Earth Is Getting Greener, Thanks To CO2 Emissions

New research suggests that the "green" part of "greenhouse effect" is really working. While having more plants may sound good, it's still not clear how or whether desert areas will be affected.

What's the Latest Development?


Although recent satellite images show visual proof of the Earth's getting greener, the exact cause of that increase hasn't been pinned down. Randall Donohue of Australia's CSIRO research institute studied vegetation growth at the edges of deserts in several continents and found the the amount per unit of rainfall rose 11 percent between 1982 and 2010, mirroring the rise in atmospheric carbon dioxide levels. In the absence of rainfall changes, Donohue says that this is evidence of a "CO2 fertilization effect" that may be the reason for the increase in vegetation.

What's the Big Idea?

The idea of a greener world coming as a result of climate change may sound like a positive, and if Donohue's research is correct, it may be the case that deserts won't grow and get drier as has been predicted by experts. However, another researcher, Beth Newingham of the University of Idaho-Moscow, has recently published her findings involving a 10-year experiment with a greenhouse set up in the Mojave Desert. When extra CO2 was pumped in, she didn't see a corresponding increase in vegetation. She says, "You cannot assume that all these deserts respond the same. Enough water needs to be present for the plants to respond at all."

Photo Credit: Shutterstock.com

Read it at New Scientist

LinkedIn meets Tinder in this mindful networking app

Swipe right to make the connections that could change your career.

Getty Images
Sponsored
Swipe right. Match. Meet over coffee or set up a call.

No, we aren't talking about Tinder. Introducing Shapr, a free app that helps people with synergistic professional goals and skill sets easily meet and collaborate.

Keep reading Show less

26 ultra-rich people own as much as the world's 3.8 billion poorest

The Oxfam report prompted Anand Giridharadas to tweet: "Don't be Pinkered into everything's-getting-better complacency."

Getty Images and Wikimedia Commons
Politics & Current Affairs
  • A new report by Oxfam argues that wealth inequality is causing poverty and misery around the world.
  • In the last year, the world's billionaires saw their wealth increase by 12%, while the poorest 3.8 billion people on the planet lost 11% of their wealth.
  • The report prompted Anand Giridharadas to tweet: "Don't be Pinkered into everything's-getting-better complacency." We explain what Steven Pinker's got to do with it.
Keep reading Show less

Your body’s full of stuff you no longer need. Here's a list.

Evolution doesn't clean up after itself very well.

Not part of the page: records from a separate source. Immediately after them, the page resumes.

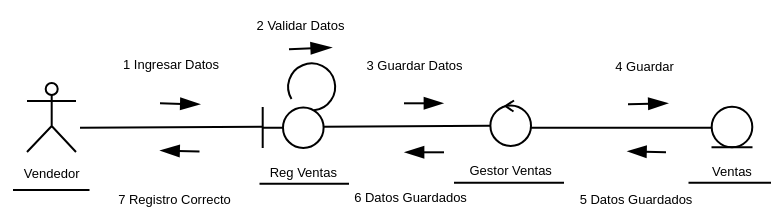
<!DOCTYPE html>
<html lang="es">
<head>
<meta charset="utf-8">
<title>Diagrama de colaboración: registro de ventas</title>
<style>
:root { --ink: #000; --paper: #fff; }
* { box-sizing: border-box; }
html, body { margin: 0; background: var(--paper); }
.diagram {
  position: relative;
  width: 784px;
  height: 224px;
  overflow: hidden;
  background: var(--paper);
  color: var(--ink);
  font: 13px/16px "Liberation Sans", Arial, sans-serif;
}
.drawing { position: absolute; inset: 0; display: block; }
.lines { fill: none; stroke: var(--ink); stroke-width: 2; }
.node { fill: var(--paper); }
.head { fill: var(--ink); stroke: none; }
.label {
  position: absolute;
  left: var(--x);
  top: var(--y);
  transform: translate(-50%, -50%);
  white-space: nowrap;
}
</style>
</head>
<body>
<main class="diagram">
  <svg class="drawing" width="784" height="224" viewBox="0 0 784 224" aria-hidden="true">
    <defs>
      <g id="arrow">
        <path d="M0 0H22"/>
        <polygon class="head" points="20,-6.5 41,0 20,6.5"/>
      </g>
    </defs>
    <g class="lines">
      <g id="links">
        <path d="M80 127.7L263 126.7"/>
        <path d="M323 126.7L490 125.7"/>
        <path d="M531 127.7H712"/>
      </g>
      <g id="actor-vendedor">
        <circle cx="51.7" cy="89" r="6"/>
        <path d="M51.7 95V126M27 101H76M27 152L51.7 126L76 152"/>
      </g>
      <g id="boundary-reg-ventas">
        <path d="M291.5 99A23.5 23.5 0 1 1 314 110.3"/>
        <path d="M262.7 107V148M262.7 127.7H283"/>
        <circle class="node" cx="303.3" cy="127.7" r="20.3"/>
      </g>
      <g id="control-gestor-ventas">
        <circle class="node" cx="510.7" cy="125.7" r="20.3"/>
        <path d="M514 100.5L505.5 106L513.5 111.5"/>
      </g>
      <g id="entity-ventas">
        <circle class="node" cx="732" cy="127" r="20.3"/>
        <path d="M711.5 147.3H752.5"/>
      </g>
      <g id="name-underlines">
        <path d="M13 190H89.5M259.5 183.7H349M454 182.7H564M688.5 182.7H771"/>
      </g>
      <g id="message-arrows">
        <use href="#arrow" transform="translate(160 103.3) rotate(1.5)"/>
        <use href="#arrow" transform="translate(289 49.3) rotate(-2.5) scale(1.07 1)"/>
        <use href="#arrow" transform="translate(404 103.3) scale(.98 1)"/>
        <use href="#arrow" transform="translate(628 104.3) rotate(-1.5)"/>
        <use href="#arrow" transform="translate(666 152.3) rotate(181.5) scale(.96 1)"/>
        <use href="#arrow" transform="translate(444 152.3) rotate(180) scale(.98 1)"/>
        <use href="#arrow" transform="translate(199.5 151.5) rotate(181.5) scale(.98 1)"/>
      </g>
    </g>
  </svg>

  <span class="label" style="--x:51.7px;--y:174px">Vendedor</span>
  <span class="label" style="--x:303.3px;--y:173px">Reg Ventas</span>
  <span class="label" style="--x:510.7px;--y:171px">Gestor Ventas</span>
  <span class="label" style="--x:732px;--y:172px">Ventas</span>

  <span class="label" style="--x:171px;--y:65px">1 Ingresar Datos</span>
  <span class="label" style="--x:300.5px;--y:26px">2 Validar Datos</span>
  <span class="label" style="--x:414.5px;--y:66px">3 Guardar Datos</span>
  <span class="label" style="--x:644.5px;--y:67px">4 Guardar</span>
  <span class="label" style="--x:636px;--y:200px">5 Datos Guardados</span>
  <span class="label" style="--x:410.5px;--y:198px">6 Datos Guardados</span>
  <span class="label" style="--x:174.5px;--y:200px">7 Registro Correcto</span>
</main>
</body>
</html>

Image source: Ernst Haeckel
Surprising Science
  • An evolutionary biologist got people swapping ideas about our lingering vestigia.
  • Basically, this is the stuff that served some evolutionary purpose at some point, but now is kind of, well, extra.
  • Here are the six traits that inaugurated the fun.
Keep reading Show less
Videos
  • Facebook and Google began as companies with supposedly noble purposes.
  • Creating a more connected world and indexing the world's information: what could be better than that?
  • But pressure to return value to shareholders came at the expense of their own users.
Keep reading Show less